It happened again at the recent #MTFLabs in Helsinki during an intensive 5-day testbed event. #MTFLabs placed music at the centre of innovation, and showcased the results to VIP audiences on the Slush Opening Night, in a 20-min performance. The band on the stage included scientists, artists, designers and programmers - most of whom were meeting for the very first time.
At the heart of the #MTFLabs was singer Riikka Hänninen whose incredible voice spans traditional Finnish folk to hard rock.

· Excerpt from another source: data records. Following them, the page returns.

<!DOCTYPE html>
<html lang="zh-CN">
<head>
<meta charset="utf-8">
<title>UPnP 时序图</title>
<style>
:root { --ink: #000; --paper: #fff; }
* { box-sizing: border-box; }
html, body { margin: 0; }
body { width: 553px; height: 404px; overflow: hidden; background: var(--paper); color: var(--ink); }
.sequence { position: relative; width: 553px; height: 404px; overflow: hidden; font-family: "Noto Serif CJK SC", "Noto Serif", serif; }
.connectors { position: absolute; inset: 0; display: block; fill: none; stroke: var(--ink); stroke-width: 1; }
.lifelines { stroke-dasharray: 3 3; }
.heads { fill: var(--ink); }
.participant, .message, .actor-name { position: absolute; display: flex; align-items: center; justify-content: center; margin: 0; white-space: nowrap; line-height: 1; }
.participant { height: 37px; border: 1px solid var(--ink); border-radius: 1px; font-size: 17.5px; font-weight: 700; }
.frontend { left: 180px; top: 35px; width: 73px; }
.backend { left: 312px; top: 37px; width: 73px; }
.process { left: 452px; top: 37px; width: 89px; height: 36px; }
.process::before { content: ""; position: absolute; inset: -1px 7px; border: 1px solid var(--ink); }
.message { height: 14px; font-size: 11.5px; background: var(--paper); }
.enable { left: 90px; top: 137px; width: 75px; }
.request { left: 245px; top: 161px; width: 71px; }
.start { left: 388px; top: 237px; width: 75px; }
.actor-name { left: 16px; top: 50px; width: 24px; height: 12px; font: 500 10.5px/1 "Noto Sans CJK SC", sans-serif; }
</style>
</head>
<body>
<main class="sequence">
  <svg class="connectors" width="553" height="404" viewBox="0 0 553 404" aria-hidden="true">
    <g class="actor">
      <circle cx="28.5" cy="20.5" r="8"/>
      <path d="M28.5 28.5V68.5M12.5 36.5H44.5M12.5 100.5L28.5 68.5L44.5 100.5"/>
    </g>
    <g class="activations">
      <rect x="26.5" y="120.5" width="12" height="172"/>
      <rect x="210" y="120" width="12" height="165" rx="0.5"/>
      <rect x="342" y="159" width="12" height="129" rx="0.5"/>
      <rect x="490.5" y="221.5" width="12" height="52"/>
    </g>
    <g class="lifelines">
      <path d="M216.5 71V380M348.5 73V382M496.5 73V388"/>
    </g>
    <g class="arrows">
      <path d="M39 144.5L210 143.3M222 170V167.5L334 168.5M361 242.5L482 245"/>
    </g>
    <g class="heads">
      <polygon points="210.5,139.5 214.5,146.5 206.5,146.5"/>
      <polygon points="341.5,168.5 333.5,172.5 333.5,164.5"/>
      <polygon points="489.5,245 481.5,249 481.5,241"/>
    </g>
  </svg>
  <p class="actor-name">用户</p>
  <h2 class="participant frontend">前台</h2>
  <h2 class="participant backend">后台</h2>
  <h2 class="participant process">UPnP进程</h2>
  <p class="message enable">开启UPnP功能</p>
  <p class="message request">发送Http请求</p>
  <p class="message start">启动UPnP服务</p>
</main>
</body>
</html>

Blind from birth, Riikka was central to the experimentation and showcase of new ideas for accessible music technology, neurofeedback control of sound and visuals: a performance that wove the 19th century Finnish epic poem The Kalevala together with microprocessors, sensors and a live collaboration with cyborg and lab director Jasmine Isdrake.
The team from MuArts, who combine EEG brainwave readers with performing arts, created a playable musical instrument adapted from clinical trials for people with anxiety disorders to recognise the pattern when their brain activity changes so they can train to control it. Most so-called ‘able-bodied’ people required at least 2 hours of training to be able to hit a particular note.
On the second day of the lab Riikka put the neurofeedback device on her head and she was able to play. Instantly.
The neuroscientists had never seen this before and a penny dropped in the room: a person who is, in a traditional sense, considered to have a serious disability, is, in terms of brain-computer interfaces, far more able-bodied than a so-called able-bodied person.
Theories about why Riikka was able to control the brainwave instrument without training were immediately suggested - her focus on sound as a blind person, her intense professional musical training, her intellectual approach to music making (here is a person who sings the soundtrack from the ‘Titanic’ backwards for fun)… none of these are an obvious answer to what is an incredibly important research question, but this calls for further research that could open up new ways of thinking about how the brain works.
Fascinating stuff - and the tip of the iceberg. Everything that was invented in the lab and performed on stage was recorded in the blockchain live at the point of creation, so that everyone’s unique contribution could be tracked with full and transparent attribution. Read more about that here.
Watch the video above to get a taste of what happened - and a flavour of things to come when we launch our next major Music Tech Fest - in Stockholm later this year.